Exercise instructions: Return, from the listing below, each line where the word "border" appears.

Information supplied:
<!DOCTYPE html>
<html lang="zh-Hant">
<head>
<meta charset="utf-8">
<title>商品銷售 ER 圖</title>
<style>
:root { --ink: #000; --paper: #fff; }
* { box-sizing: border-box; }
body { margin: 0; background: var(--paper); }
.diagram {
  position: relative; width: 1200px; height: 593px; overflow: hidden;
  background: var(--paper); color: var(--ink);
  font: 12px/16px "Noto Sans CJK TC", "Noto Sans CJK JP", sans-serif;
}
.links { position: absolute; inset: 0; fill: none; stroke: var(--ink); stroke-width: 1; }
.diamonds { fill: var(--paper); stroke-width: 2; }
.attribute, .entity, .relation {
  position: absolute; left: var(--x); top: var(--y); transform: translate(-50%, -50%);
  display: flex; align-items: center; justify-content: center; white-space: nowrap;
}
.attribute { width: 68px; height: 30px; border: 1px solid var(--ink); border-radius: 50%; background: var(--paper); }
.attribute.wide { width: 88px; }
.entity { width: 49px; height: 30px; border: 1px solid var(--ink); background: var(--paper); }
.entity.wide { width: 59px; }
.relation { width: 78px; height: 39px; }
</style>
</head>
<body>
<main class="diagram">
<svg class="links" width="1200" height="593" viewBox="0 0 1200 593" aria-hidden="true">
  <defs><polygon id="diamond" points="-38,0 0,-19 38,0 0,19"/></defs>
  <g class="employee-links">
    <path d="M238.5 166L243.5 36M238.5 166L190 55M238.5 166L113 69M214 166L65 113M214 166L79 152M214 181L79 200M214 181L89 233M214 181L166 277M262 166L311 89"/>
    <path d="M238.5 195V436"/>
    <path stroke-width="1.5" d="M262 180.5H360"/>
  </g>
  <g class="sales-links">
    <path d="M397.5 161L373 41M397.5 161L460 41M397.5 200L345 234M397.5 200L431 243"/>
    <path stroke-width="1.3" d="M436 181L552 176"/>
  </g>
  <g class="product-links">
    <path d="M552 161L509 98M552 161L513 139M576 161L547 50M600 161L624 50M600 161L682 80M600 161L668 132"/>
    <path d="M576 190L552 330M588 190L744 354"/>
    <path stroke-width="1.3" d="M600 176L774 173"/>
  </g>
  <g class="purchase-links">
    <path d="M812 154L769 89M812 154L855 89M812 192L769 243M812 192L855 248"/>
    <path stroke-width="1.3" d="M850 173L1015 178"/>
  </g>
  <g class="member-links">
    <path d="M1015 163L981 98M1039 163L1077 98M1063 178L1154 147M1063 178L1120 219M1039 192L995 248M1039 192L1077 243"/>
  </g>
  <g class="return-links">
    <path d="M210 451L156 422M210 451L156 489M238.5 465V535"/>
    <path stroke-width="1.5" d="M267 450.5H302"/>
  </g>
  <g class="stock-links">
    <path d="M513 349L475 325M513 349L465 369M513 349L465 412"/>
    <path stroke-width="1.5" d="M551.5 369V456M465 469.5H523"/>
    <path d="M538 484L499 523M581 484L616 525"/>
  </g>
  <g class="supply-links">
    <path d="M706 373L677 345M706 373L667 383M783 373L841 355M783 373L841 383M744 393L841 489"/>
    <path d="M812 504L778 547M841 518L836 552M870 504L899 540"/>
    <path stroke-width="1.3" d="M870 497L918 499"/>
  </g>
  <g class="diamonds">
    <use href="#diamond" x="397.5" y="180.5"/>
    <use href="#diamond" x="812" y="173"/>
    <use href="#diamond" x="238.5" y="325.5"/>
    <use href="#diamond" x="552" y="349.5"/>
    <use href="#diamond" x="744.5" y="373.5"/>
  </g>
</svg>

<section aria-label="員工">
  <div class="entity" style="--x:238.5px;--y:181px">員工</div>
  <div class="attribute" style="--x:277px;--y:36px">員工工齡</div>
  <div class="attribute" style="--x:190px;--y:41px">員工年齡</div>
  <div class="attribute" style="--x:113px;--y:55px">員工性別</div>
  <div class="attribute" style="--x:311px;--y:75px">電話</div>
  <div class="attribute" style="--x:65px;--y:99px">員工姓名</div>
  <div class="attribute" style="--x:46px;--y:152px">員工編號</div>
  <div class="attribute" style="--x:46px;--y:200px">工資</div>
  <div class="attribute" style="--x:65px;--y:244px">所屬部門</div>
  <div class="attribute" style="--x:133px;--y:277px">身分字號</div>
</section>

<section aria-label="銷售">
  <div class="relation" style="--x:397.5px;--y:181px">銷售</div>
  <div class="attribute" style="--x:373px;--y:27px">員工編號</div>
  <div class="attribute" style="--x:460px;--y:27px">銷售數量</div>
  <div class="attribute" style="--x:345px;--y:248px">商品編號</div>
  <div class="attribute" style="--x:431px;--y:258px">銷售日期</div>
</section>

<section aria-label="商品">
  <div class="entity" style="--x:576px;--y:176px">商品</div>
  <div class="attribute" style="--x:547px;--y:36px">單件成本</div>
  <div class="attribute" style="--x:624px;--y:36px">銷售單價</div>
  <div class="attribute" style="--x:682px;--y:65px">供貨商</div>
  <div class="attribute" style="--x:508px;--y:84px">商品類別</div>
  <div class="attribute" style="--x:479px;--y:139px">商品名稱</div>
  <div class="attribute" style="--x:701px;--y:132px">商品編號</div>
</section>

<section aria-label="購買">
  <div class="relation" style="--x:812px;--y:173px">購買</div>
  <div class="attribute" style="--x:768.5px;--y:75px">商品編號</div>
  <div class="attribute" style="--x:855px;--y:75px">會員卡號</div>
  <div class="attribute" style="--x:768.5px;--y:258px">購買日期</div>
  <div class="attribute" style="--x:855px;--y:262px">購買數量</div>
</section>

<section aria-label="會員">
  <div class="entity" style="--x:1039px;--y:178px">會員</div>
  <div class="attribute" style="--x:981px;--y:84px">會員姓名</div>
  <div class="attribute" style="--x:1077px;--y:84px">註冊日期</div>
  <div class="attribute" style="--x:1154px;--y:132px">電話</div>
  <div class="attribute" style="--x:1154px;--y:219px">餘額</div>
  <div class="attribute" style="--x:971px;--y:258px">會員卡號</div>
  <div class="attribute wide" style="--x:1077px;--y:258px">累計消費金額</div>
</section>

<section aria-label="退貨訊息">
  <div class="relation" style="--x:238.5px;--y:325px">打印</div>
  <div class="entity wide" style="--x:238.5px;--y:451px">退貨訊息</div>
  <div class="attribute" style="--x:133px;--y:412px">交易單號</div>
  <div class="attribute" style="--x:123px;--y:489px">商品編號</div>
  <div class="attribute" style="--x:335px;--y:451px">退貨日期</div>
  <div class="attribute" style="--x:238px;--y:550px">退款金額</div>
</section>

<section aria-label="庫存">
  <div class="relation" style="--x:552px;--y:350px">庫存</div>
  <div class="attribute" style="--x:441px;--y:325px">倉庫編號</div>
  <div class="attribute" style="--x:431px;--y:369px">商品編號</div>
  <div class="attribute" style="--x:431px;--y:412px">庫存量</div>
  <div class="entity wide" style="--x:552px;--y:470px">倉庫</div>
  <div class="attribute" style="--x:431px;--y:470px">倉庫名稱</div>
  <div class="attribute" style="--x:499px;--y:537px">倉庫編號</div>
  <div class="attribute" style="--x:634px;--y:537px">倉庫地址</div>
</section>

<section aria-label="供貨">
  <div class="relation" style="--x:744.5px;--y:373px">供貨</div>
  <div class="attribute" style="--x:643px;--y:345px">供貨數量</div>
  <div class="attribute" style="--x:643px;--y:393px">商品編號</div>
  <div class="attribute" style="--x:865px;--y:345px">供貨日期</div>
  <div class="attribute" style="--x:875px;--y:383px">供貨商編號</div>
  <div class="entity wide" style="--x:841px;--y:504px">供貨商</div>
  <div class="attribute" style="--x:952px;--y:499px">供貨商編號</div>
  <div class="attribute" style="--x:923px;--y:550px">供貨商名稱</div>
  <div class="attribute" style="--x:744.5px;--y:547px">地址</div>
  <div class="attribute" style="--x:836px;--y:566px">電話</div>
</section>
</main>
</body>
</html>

Task output:
* { box-sizing: border-box; }
.attribute { width: 68px; height: 30px; border: 1px solid var(--ink); border-radius: 50%; background: var(--paper); }
.entity { width: 49px; height: 30px; border: 1px solid var(--ink); background: var(--paper); }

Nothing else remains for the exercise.